[Stored data entries]

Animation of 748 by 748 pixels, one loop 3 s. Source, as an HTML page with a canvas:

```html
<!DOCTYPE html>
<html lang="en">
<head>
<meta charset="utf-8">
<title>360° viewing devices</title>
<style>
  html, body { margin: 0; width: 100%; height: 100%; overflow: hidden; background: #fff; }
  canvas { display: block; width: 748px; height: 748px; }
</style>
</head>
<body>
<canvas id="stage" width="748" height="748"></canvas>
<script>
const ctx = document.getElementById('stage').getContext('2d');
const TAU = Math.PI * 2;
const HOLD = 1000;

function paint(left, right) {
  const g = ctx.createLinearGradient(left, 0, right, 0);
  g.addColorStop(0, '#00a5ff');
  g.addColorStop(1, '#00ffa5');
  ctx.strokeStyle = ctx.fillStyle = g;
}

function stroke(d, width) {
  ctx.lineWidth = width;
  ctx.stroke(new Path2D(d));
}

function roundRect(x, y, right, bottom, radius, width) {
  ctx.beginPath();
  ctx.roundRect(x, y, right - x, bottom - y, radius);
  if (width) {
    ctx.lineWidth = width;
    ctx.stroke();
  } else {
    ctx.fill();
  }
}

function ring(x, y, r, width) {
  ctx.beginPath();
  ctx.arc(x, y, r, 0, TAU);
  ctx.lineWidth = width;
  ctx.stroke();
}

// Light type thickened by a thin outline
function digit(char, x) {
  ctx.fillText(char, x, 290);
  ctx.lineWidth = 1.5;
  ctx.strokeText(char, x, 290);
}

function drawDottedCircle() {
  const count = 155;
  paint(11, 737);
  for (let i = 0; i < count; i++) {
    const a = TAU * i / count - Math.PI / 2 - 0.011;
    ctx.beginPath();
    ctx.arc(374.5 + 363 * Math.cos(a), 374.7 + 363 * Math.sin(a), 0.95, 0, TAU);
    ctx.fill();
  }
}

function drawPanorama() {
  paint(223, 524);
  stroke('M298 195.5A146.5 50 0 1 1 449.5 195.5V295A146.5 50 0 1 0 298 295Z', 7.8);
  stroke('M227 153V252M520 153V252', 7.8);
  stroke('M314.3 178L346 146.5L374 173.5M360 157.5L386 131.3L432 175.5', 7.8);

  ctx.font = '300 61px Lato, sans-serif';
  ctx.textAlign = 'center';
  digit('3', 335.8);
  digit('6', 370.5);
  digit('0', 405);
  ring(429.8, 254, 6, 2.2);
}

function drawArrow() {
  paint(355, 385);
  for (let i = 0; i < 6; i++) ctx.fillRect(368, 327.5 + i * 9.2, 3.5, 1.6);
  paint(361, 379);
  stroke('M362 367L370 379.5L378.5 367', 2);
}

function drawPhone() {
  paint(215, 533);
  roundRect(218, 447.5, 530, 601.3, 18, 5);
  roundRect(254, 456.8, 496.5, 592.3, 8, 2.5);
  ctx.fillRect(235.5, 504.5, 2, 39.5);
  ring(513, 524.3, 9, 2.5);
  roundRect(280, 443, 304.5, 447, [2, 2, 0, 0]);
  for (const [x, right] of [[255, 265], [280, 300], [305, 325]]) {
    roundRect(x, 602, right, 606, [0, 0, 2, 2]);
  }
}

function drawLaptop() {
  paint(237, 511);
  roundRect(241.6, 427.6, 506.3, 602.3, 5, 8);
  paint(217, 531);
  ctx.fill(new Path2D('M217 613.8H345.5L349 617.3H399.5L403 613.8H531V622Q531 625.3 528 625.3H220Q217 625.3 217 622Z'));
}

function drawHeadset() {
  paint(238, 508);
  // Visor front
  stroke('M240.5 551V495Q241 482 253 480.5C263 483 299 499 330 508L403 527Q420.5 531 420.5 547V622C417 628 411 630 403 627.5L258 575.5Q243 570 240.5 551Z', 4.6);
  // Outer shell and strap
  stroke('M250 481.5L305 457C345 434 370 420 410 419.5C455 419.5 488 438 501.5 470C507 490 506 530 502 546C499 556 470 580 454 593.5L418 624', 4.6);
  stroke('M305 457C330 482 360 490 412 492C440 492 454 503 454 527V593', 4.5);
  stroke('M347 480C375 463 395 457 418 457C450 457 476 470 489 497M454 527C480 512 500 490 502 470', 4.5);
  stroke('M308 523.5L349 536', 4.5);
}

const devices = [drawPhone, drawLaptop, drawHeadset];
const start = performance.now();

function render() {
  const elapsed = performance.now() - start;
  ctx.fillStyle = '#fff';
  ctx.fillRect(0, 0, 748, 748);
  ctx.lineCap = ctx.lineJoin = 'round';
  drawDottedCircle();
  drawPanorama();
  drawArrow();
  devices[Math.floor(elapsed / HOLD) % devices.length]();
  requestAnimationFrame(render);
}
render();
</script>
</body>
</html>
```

WHAT IS EXPECTED: Every line of the data above should be retyped precisely.

RESPONSE:
Animation of 748 by 748 pixels, one loop 3 s. Source, as an HTML page with a canvas:

```html
<!DOCTYPE html>
<html lang="en">
<head>
<meta charset="utf-8">
<title>360° viewing devices</title>
<style>
  html, body { margin: 0; width: 100%; height: 100%; overflow: hidden; background: #fff; }
  canvas { display: block; width: 748px; height: 748px; }
</style>
</head>
<body>
<canvas id="stage" width="748" height="748"></canvas>
<script>
const ctx = document.getElementById('stage').getContext('2d');
const TAU = Math.PI * 2;
const HOLD = 1000;

function paint(left, right) {
  const g = ctx.createLinearGradient(left, 0, right, 0);
  g.addColorStop(0, '#00a5ff');
  g.addColorStop(1, '#00ffa5');
  ctx.strokeStyle = ctx.fillStyle = g;
}

function stroke(d, width) {
  ctx.lineWidth = width;
  ctx.stroke(new Path2D(d));
}

function roundRect(x, y, right, bottom, radius, width) {
  ctx.beginPath();
  ctx.roundRect(x, y, right - x, bottom - y, radius);
  if (width) {
    ctx.lineWidth = width;
    ctx.stroke();
  } else {
    ctx.fill();
  }
}

function ring(x, y, r, width) {
  ctx.beginPath();
  ctx.arc(x, y, r, 0, TAU);
  ctx.lineWidth = width;
  ctx.stroke();
}

// Light type thickened by a thin outline
function digit(char, x) {
  ctx.fillText(char, x, 290);
  ctx.lineWidth = 1.5;
  ctx.strokeText(char, x, 290);
}

function drawDottedCircle() {
  const count = 155;
  paint(11, 737);
  for (let i = 0; i < count; i++) {
    const a = TAU * i / count - Math.PI / 2 - 0.011;
    ctx.beginPath();
    ctx.arc(374.5 + 363 * Math.cos(a), 374.7 + 363 * Math.sin(a), 0.95, 0, TAU);
    ctx.fill();
  }
}

function drawPanorama() {
  paint(223, 524);
  stroke('M298 195.5A146.5 50 0 1 1 449.5 195.5V295A146.5 50 0 1 0 298 295Z', 7.8);
  stroke('M227 153V252M520 153V252', 7.8);
  stroke('M314.3 178L346 146.5L374 173.5M360 157.5L386 131.3L432 175.5', 7.8);

  ctx.font = '300 61px Lato, sans-serif';
  ctx.textAlign = 'center';
  digit('3', 335.8);
  digit('6', 370.5);
  digit('0', 405);
  ring(429.8, 254, 6, 2.2);
}

function drawArrow() {
  paint(355, 385);
  for (let i = 0; i < 6; i++) ctx.fillRect(368, 327.5 + i * 9.2, 3.5, 1.6);
  paint(361, 379);
  stroke('M362 367L370 379.5L378.5 367', 2);
}

function drawPhone() {
  paint(215, 533);
  roundRect(218, 447.5, 530, 601.3, 18, 5);
  roundRect(254, 456.8, 496.5, 592.3, 8, 2.5);
  ctx.fillRect(235.5, 504.5, 2, 39.5);
  ring(513, 524.3, 9, 2.5);
  roundRect(280, 443, 304.5, 447, [2, 2, 0, 0]);
  for (const [x, right] of [[255, 265], [280, 300], [305, 325]]) {
    roundRect(x, 602, right, 606, [0, 0, 2, 2]);
  }
}

function drawLaptop() {
  paint(237, 511);
  roundRect(241.6, 427.6, 506.3, 602.3, 5, 8);
  paint(217, 531);
  ctx.fill(new Path2D('M217 613.8H345.5L349 617.3H399.5L403 613.8H531V622Q531 625.3 528 625.3H220Q217 625.3 217 622Z'));
}

function drawHeadset() {
  paint(238, 508);
  // Visor front
  stroke('M240.5 551V495Q241 482 253 480.5C263 483 299 499 330 508L403 527Q420.5 531 420.5 547V622C417 628 411 630 403 627.5L258 575.5Q243 570 240.5 551Z', 4.6);
  // Outer shell and strap
  stroke('M250 481.5L305 457C345 434 370 420 410 419.5C455 419.5 488 438 501.5 470C507 490 506 530 502 546C499 556 470 580 454 593.5L418 624', 4.6);
  stroke('M305 457C330 482 360 490 412 492C440 492 454 503 454 527V593', 4.5);
  stroke('M347 480C375 463 395 457 418 457C450 457 476 470 489 497M454 527C480 512 500 490 502 470', 4.5);
  stroke('M308 523.5L349 536', 4.5);
}

const devices = [drawPhone, drawLaptop, drawHeadset];
const start = performance.now();

function render() {
  const elapsed = performance.now() - start;
  ctx.fillStyle = '#fff';
  ctx.fillRect(0, 0, 748, 748);
  ctx.lineCap = ctx.lineJoin = 'round';
  drawDottedCircle();
  drawPanorama();
  drawArrow();
  devices[Math.floor(elapsed / HOLD) % devices.length]();
  requestAnimationFrame(render);
}
render();
</script>
</body>
</html>
```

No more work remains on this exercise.